According to Statistics Canada’s most recent quarterly report of hog inventories, Canada’s swine breeding herd continues to grow in spite of the appreciation of the Canadian dollar; the impact of massive quantities of Canadian-produced beef on the Canadian market due to BSE; and, the low prices that continue to plague producers on both sides of the border. Indeed, the Canadian herd has not posted a year-over-year quarterly decline since 1997. All of the reduction in the North American swine breeding herd has been accomplished by U.S. producers. The Canadian hog producers’ failure to respond to economic signals appears to be directly related to the receipt of billions of dollars in subsidies. These benefits disrupt normal agricultural/business cycles, allowing Canadian producers to grow their herd sizes regardless of economic conditions.

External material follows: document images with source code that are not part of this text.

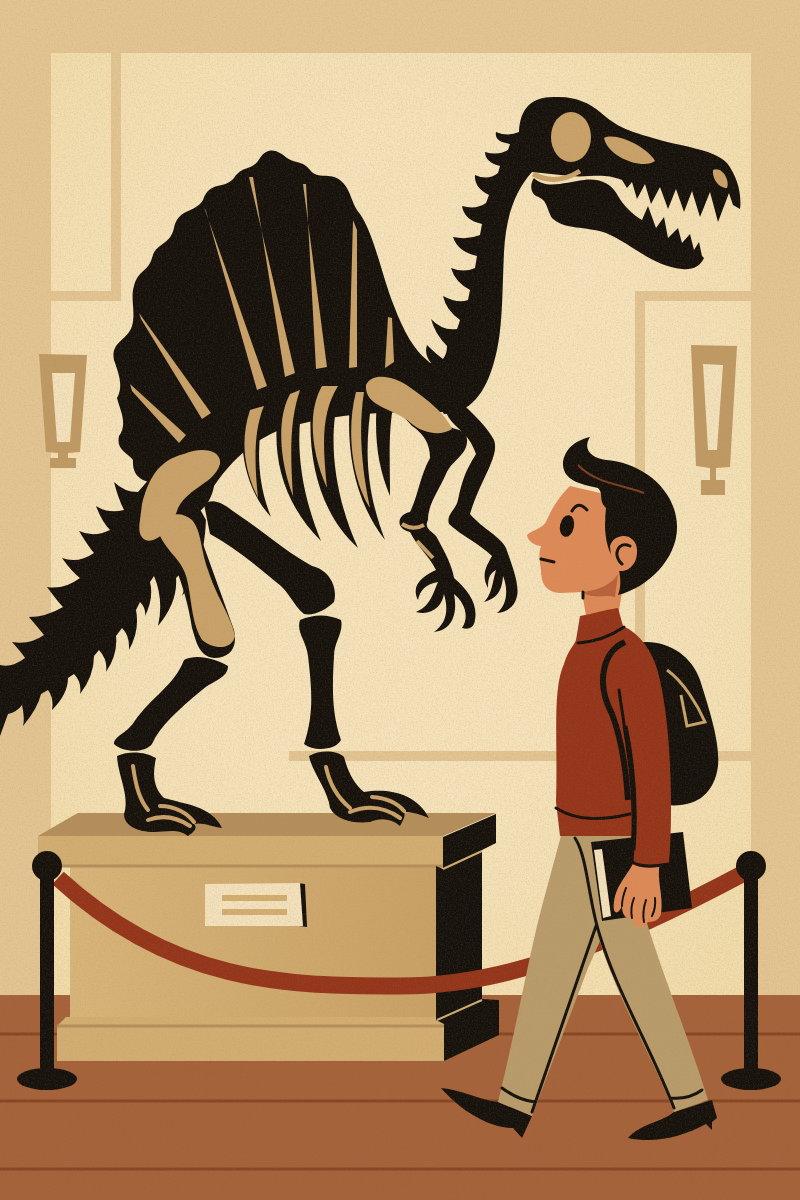
<!DOCTYPE html>
<html lang="en">
<head>
<meta charset="utf-8">
<title>Museum visit</title>
<style>
:root{--ink:#14100c;--wall:#f4e1b8;--frame:#e3c594;--trim:#e2c593;--lamp:#c09a65;--bone:#c9a26a;--stone:#d3ae73;--stone-top:#b48f5c;--floor:#a5623a;--board:#864624;--rust:#94341a;--skin:#dd8a58;--trouser:#b99c6c;--paper:#f3e2bd}
html,body{margin:0;height:100%;overflow:hidden;background:var(--frame)}
svg{display:block;width:800px;height:1200px}
.ink{fill:var(--ink)}
.bone{fill:var(--bone)}
.rust{fill:var(--rust)}
.skin{fill:var(--skin)}
.trouser{fill:var(--trouser)}
.lamp{fill:var(--lamp)}
.paper{fill:var(--paper)}
.line{fill:none;stroke:var(--ink);stroke-width:3;stroke-linecap:round;stroke-linejoin:round}
.trim{fill:none;stroke:var(--trim);stroke-width:10}
</style>
</head>
<body>
<svg viewBox="0 0 800 1200" role="img" aria-label="A young man with a backpack walks past a sail-backed dinosaur skeleton in a museum">
<defs>
<filter id="grain" x="0" y="0" width="100%" height="100%">
<feTurbulence type="fractalNoise" baseFrequency=".75" numOctaves="2" seed="4"/>
<feColorMatrix values="0 0 0 0 .38  0 0 0 0 .22  0 0 0 0 .08  .9 0 0 0 -.36"/>
</filter>
<radialGradient id="glow" cx=".5" cy=".45" r=".75"><stop offset=".5" stop-color="#f5e3bb"/><stop offset="1" stop-color="#f1dba9"/></radialGradient>
<linearGradient id="plinth-face" x2="1"><stop stop-color="#d8b57b"/><stop offset="1" stop-color="#c8a166"/></linearGradient>
<g id="post"><rect class="ink" x="-7" y="872" width="14" height="204"/><circle class="ink" cx="0" cy="866" r="15"/><ellipse class="ink" cx="0" cy="1079" rx="30" ry="11"/></g>
</defs>

<g id="room">
<rect width="800" height="1200" fill="var(--frame)"/>
<rect x="51" y="53" width="700" height="945" fill="url(#glow)"/>
<path class="trim" d="M116 53V296H51M751 296H640V756M289 756H751"/>
<rect y="995" width="800" height="205" fill="var(--floor)"/>
<path d="M0 1101H800M0 1169H800M498 1034H800M0 1034H58" stroke="var(--board)" stroke-width="3"/>
</g>

<g id="wall-lamps">
<path class="lamp" d="M39 354L87 355 80 452 68 453V458H76V468H50V458H58V453L46 452Z"/>
<path class="paper" d="M52 373H75L70 442H57Z"/>
<path class="lamp" d="M691 345L737 346 730 467 716 468V480H725V495H701V480H710V468L696 466Z"/>
<path class="paper" d="M703 364L723 365 717 450H708Z"/>
</g>

<g id="plinth">
<path d="M38 836L78 813H496L443 836V868L38 866Z" fill="var(--stone)"/>
<path d="M38 836L78 813H496L443 836Z" fill="var(--stone-top)"/>
<path d="M70 866H436V1020H70Z" fill="url(#plinth-face)"/>
<path d="M57 1026L66 1017H436L445 1024V1061H57Z" fill="var(--stone)"/>
<path d="M38 866H443M57 1026H445" stroke="var(--stone-top)" stroke-width="3"/>
<path class="ink" d="M443 837L496 814V843L482 850V999L499 1000V1035L444 1061V1024L436 1020V866L443 869Z"/>
<path d="M443 869L482 851M437 1020L482 1000" stroke="var(--stone)" stroke-width="2"/>
<path class="ink" d="M296 883L305 884 307 927 299 926Z"/>
<path class="paper" d="M205 884L300 883 303 926 205 926Z"/>
<path d="M222 898H287M222 912H287" stroke="var(--stone)" stroke-width="6"/>
</g>

<g id="skeleton">
<path id="tail" class="ink" d="M170 455L138 492Q124 492 114 482Q118 498 124 510Q108 514 96 506Q102 522 110 530Q94 538 79 531Q88 546 94 553Q78 564 62 558Q72 572 80 578Q64 590 47 587Q58 602 63 607Q46 617 29 617Q40 630 44 635Q30 645 12 642Q22 653 25 658Q12 668 0 665V736L8 714Q17 712 22 705Q25 718 23 726Q38 708 41 694L48 690Q54 698 52 710Q68 694 68 678L74 674Q82 682 80 694Q94 676 94 656L99 650Q108 660 106 672Q118 654 116 636L122 628Q130 636 129 650Q140 630 136 610L140 602Q146 608 145 616Q154 598 150 582L154 576Q164 600 158 626Q178 602 176 578L186 568Q186 586 182 596Q204 570 206 520Z"/>
<path id="sail" class="ink" d="M160 482C140 484 132 474 133 460C127 452 116 450 119 436C128 424 120 410 117 398C124 386 118 372 114 360C110 342 128 340 132 326C136 312 130 298 134 286C138 270 148 272 152 258C156 242 170 246 174 228C178 208 194 214 203 200C210 180 224 190 234 178C244 164 252 172 260 158C268 146 278 150 287 158C296 164 302 160 310 170C318 180 330 172 340 180C352 190 350 202 360 214C374 234 382 276 394 306C404 332 414 350 428 361L470 400C462 414 440 412 424 412C380 412 340 414 300 424C262 432 234 456 214 486C210 510 190 522 168 520Z"/>
<path id="neck" class="ink" d="M412 368L431 363Q424 354 427 345Q436 354 443 359Q447 354 447 346Q435 334 431 319Q442 331 457 329Q459 324 460 320Q446 310 443 296Q458 304 468 300L470 290Q455 282 451 268Q464 273 475 268L477 256Q458 252 453 237Q468 240 480 235L482 224Q464 220 462 206Q476 210 486 203L489 195Q474 188 475 175Q488 181 498 173L500 166Q485 162 485 152Q498 156 508 150L510 144Q494 142 496 132Q508 137 519 132C520 108 532 96 556 97C574 96 590 103 600 112C616 126 626 130 646 136C684 148 712 148 727 163C737 176 742 194 740 209L733 205 729 193 718 222 710 192 700 217 692 191 684 212 676 189 668 209 660 187 651 204 645 184 637 199 632 182 627 188 622 180C602 172 590 178 570 176L532 172C516 190 506 214 504 252C502 296 503 332 494 362C486 392 470 414 444 414Z"/>
<path id="jaw" class="ink" d="M534 178C546 190 566 182 584 180C600 178 612 184 618 196C624 206 632 214 642 220L648 206 656 228 664 217 668 238 678 228 682 243 690 234 694 250 699 242 702 256 704 258C700 267 692 270 682 269C652 266 632 244 606 233C586 226 564 230 552 218C546 208 548 200 536 196C530 192 530 184 534 178Z"/>
<path d="M533 174C548 182 564 181 580 171" fill="none" stroke="var(--bone)" stroke-width="5"/>
<ellipse class="bone" cx="571" cy="137" rx="20" ry="25"/>
<path class="bone" d="M604 138C616 132 646 146 655 161C644 170 608 158 604 138Z"/>
<path class="bone" d="M713 170C722 166 730 180 727 188C718 188 712 178 713 170Z"/>
<g id="sail-spines" class="bone">
<path d="M130 384L186 435 179 443 132 391Z"/><path d="M139 313L211 413 202 419 141 319Z"/><path d="M204 207L267 386 257 390 206 211Z"/><path d="M249 177L295 373 285 377 253 177Z"/><path d="M303 184L327 367 316 369 306 184Z"/><path d="M353 220L357 230V367L349 368Z"/><path d="M388 317L392 318 394 362 385 368Z"/>
</g>
<g id="ribs">
<path class="ink" d="M244 410C238 450 246 490 271 517C256 480 256 440 266 404ZM280 400C270 450 280 500 321 541C300 490 294 440 304 396ZM312 396C306 450 316 510 358 548C336 500 326 440 340 392ZM350 400C346 450 354 500 385 540C366 490 364 450 372 400ZM377 400C374 440 378 466 390 496C390 460 388 430 394 402Z"/>
<path class="bone" d="M250 410C240 440 244 470 258 498C254 460 254 430 264 406ZM290 394C276 420 280 462 293 496C290 450 290 420 300 390ZM322 386C308 410 310 450 327 488C322 440 322 412 338 386ZM356 392C346 430 352 480 370 508C362 470 358 430 364 392Z"/>
</g>
<path id="far-arm" class="ink" d="M456 398C470 410 488 428 494 440C500 456 480 480 470 514C484 530 500 536 506 548C510 560 520 584 517 596C515 606 508 612 497 613C508 604 508 588 503 576C502 590 498 598 484 602C492 594 492 584 496 570C488 574 488 582 488 588C480 574 488 564 492 556C480 544 462 536 449 524C446 514 456 510 458 500C462 480 466 470 476 454C468 430 452 428 446 412Z"/>
<path id="near-arm" class="ink" d="M372 382C400 380 424 400 446 426C458 430 468 430 467 442C466 456 452 460 446 474C438 492 428 504 428 520C424 528 430 530 436 536C446 554 452 566 454 578C468 590 478 604 475 620C474 628 468 630 462 628C470 616 464 602 454 594C458 614 452 630 434 632C448 622 448 608 444 594C442 606 432 616 416 612C430 606 432 596 438 582C426 584 420 590 418 600C410 584 424 576 436 570C428 554 418 548 410 532C394 528 398 514 410 512C418 496 420 476 430 458C430 444 424 434 412 426Z"/>
<path class="bone" d="M366 385C372 372 394 376 408 386C428 400 446 414 452 429C442 436 424 434 412 424C396 408 364 408 366 385Z"/>
<path d="M417 541L433 558M402 524Q413 531 424 525" fill="none" stroke="var(--bone)" stroke-width="4"/>
<path id="far-leg" class="ink" d="M204 504C216 496 228 508 240 516C264 532 286 552 312 566C330 570 338 588 334 602C326 610 314 616 304 614C292 604 290 592 276 582C252 562 232 546 210 534ZM300 620C314 614 328 614 341 620C344 632 334 642 334 656C332 690 332 714 341 740C336 750 314 752 304 744C314 714 312 690 308 656C306 640 296 632 300 620ZM309 756C320 750 336 750 344 757C348 772 354 784 364 792C386 788 416 792 429 818C420 814 412 812 404 812C406 816 402 822 400 826C390 818 380 818 370 822C354 824 336 820 330 808C328 790 312 772 309 756Z"/>
<path class="ink" d="M158 504C176 490 196 510 198 530L234 630C238 648 230 658 214 658C198 656 196 640 192 628C188 600 178 570 166 546Z"/>
<path class="bone" d="M142 504C148 480 158 460 184 454C202 446 222 450 220 464C214 484 190 486 178 508C166 546 134 552 140 520Z"/>
<path class="bone" d="M160 536C158 516 178 508 192 520C202 532 200 548 208 570C216 596 232 618 235 636C232 650 214 650 202 640C192 624 192 604 188 584C184 560 170 556 160 536Z"/>
<path id="near-shin" class="ink" d="M184 660C196 654 214 658 228 666C228 678 214 680 202 690C178 710 160 726 152 744C144 754 122 752 114 744C114 736 126 734 134 722C152 696 174 686 184 660Z"/>
<path id="near-foot" class="ink" d="M117 756C130 750 146 752 156 758C152 776 154 788 164 798C184 804 212 806 222 828C210 826 202 822 194 824C198 828 194 832 188 836C178 828 166 832 154 832C138 832 124 826 124 814C130 796 118 776 117 756Z"/>
<path d="M133 766C136 788 140 800 148 810M148 820C164 814 178 818 190 826M160 806C176 806 188 814 194 822M326 767C330 786 338 798 350 808M350 812C370 804 386 808 400 818M372 797C388 798 398 804 404 811" fill="none" stroke="var(--bone)" stroke-width="4" stroke-linecap="round"/>
</g>

<g id="barrier">
<path d="M58 878C180 990 300 985 400 986C500 986 600 950 746 872" fill="none" stroke="var(--rust)" stroke-width="17"/>
<use href="#post" x="47"/><use href="#post" x="751"/>
</g>

<g id="visitor">
<g id="shoes"><path class="ink" d="M441 1088C462 1090 480 1100 498 1102L532 1116 522 1138 513 1128C490 1128 462 1112 441 1088ZM628 1138C640 1124 662 1122 674 1112L712 1100 717 1118 712 1122V1130L706 1124C684 1136 656 1144 628 1138Z"/></g>
<path class="trouser" d="M562 832H634C630 870 606 930 588 968L532 1116 498 1102C518 1020 528 960 542 906Z"/>
<path class="trouser" d="M574 834H634L640 900C660 970 690 1040 708 1100L674 1112C650 1050 606 980 594 918Z"/>
<path class="line" d="M575 838C588 858 588 900 600 936C616 990 652 1050 674 1108M596 926L532 1112M502 1088Q518 1100 535 1102M670 1098Q688 1100 702 1090"/>
<g id="backpack"><path class="ink" d="M626 646C656 634 690 650 700 680C710 712 720 742 718 766C714 796 694 808 666 805L640 790Z"/><path d="M667 670C684 682 698 706 705 722L687 726 681 695" fill="none" stroke="var(--bone)" stroke-width="3"/></g>
<path id="neck-skin" class="skin" d="M580 580H624L618 616H586Z"/>
<path class="rust" d="M580 616C592 614 604 610 618 608L623 626C640 634 652 650 658 672C668 710 674 780 668 834L632 836H560L556 802C558 740 552 690 564 664C568 650 574 646 576 640Z"/>
<path class="line" d="M578 643C592 642 608 638 624 627M556 808C578 822 604 820 630 814"/>
<path d="M625 642C602 652 596 684 612 714C622 740 626 770 628 800" fill="none" stroke="var(--ink)" stroke-width="6"/>
<g id="book"><path class="ink" d="M591 842L683 832 692 908 602 921Z"/><path class="paper" d="M594 850L602 849 611 916 603 918Z"/></g>
<path class="skin" d="M634 862H660C656 880 664 896 661 914C656 926 648 918 644 926C638 930 632 924 632 918C624 920 622 912 622 906C618 916 612 914 614 902C616 886 624 880 634 862Z"/>
<path class="line" style="stroke-width:2" d="M634 898Q630 908 632 918M646 900Q642 912 644 922M655 898Q656 908 652 916M626 888Q622 898 622 906"/>
<path class="rust" d="M622 694C626 740 636 800 632 864C644 870 660 868 669 864C674 800 670 720 654 668Z"/>
<path class="line" d="M619 690C626 740 638 800 632 862C642 868 658 866 668 864"/>
<path d="M625 726C634 770 636 810 633 850" fill="none" stroke="var(--ink)" stroke-width="5"/>
<path id="face" class="skin" d="M570 486C558 498 552 508 546 522C540 530 532 530 527 535C528 542 536 546 541 546C538 556 540 562 541 570C541 586 548 592 560 593L584 592 590 606 618 602 622 584 640 560 630 500Z"/>
<path d="M583 592C600 590 612 584 618 574L615 597C604 594 592 600 583 592Z" fill="#b9613a"/>
<path id="hair" class="ink" d="M590 437C582 450 592 458 606 460C640 462 676 488 677 526C678 558 648 588 618 595C622 584 620 574 618 566C604 548 604 528 606 508C598 500 604 494 598 488C580 484 562 480 563 462C566 446 578 440 590 437Z"/>
<path d="M578 465C596 484 622 484 644 493" fill="none" stroke="#79401f" stroke-width="2"/>
<path class="skin" d="M610 546C614 532 636 532 637 550C638 568 622 576 612 568Z"/>
<path class="line" d="M630 546C618 540 612 556 622 564M572 511Q578 500 587 510M541 559L554 562"/>
<ellipse class="ink" cx="567" cy="526" rx="7" ry="11" transform="rotate(12 567 526)"/>
<path class="line" d="M583 592V598"/>
</g>

<rect id="paper-grain" width="800" height="1200" filter="url(#grain)" opacity=".45"/>
</svg>
</body>
</html>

This results in oversupply that is exported to the United States, further disrupting normal agricultural/business cycles in the United States. Thus, the oversupply in the U.S. market is largely attributable to the increasing supply of hogs, both feeder and slaughterweight hogs, from Canada.

The Canadian pork industry has benefited from a well-known history of government subsidization. These subsidies have been the source of a longstanding dispute between the U.S. and Canadian industries. In 1984, the U.S. pork industry filed a countervailing duty (CVD) case with the U.S. Commerce Department and the International Trade Commission (ITC) challenging many of these Canadian subsidies. Commerce found that the subsidies provided by the Canadian federal and provincial governments were unlawful while the ITC concluded that this subsidization threatened injury to the U.S. industry. These findings resulted in the imposition of a countervailing duty order in 1985 which covered as many as 43 subsidy programs and which remained in place through 1999.

The Canadians have reinvigorated their subsidy programs in recent years to the detriment of U.S. pork producers. In the period after the market price collapse in the fall of 1998 the average Canadian pork producer had an income of $44,000 of which $43,000 came in the form of Government payments according to a Canadian government publication. One of the most significant programs available to Canadian hog producers is the “ASRA“ program in Quebec. This is an income stabilization program where benefits are received when producers are losing money and is based on prevailing market prices; substantial benefits appear to have been received in 2003 and will likely continue through 2004. The most recent addition to the policy mix in Canada provides pork producers with a guarantee that they will receive the Olympic average of the income they have earned over the past five years. This has put the Canadian producer in a no-lose situation, if markets are good, the producer gets a market reward and if markets are bad, the producer gets a government reward. With perfectly free trade across the U.S. and Canadian border this kind of risk subsidy will have an enormous impact on the growth of the pork industries in both countries.

In addition to the CVD case, an antidumping case is also warranted. The Canadian producers are selling their hogs to the United States at prices that are lower than their average prices in Canada and lower than their average cost when measured on a long-term average basis. For example, for the period October 1, 2002 to September 30, 2003, the average import price for a slaughter weight hog from Canada was $86.12/head; the average price for the same hog in Ontario was $93.32/head, a price differential of $7.20/head; the average import price for a feeder pig from Canada was $28.98/head while the average price for the same hog in Ontario was $36.15/head, a differential of $7.17/head. If the markets were truly competitive and if there were only one North American market, prices in Canada would be equivalent to U.S. prices.

The product subject to these investigations consists of live hogs from Canada except USDA certified purebred breeding swine.

Source: National Pork Producers Council (NPPC) - 5th March 2004

5m Editor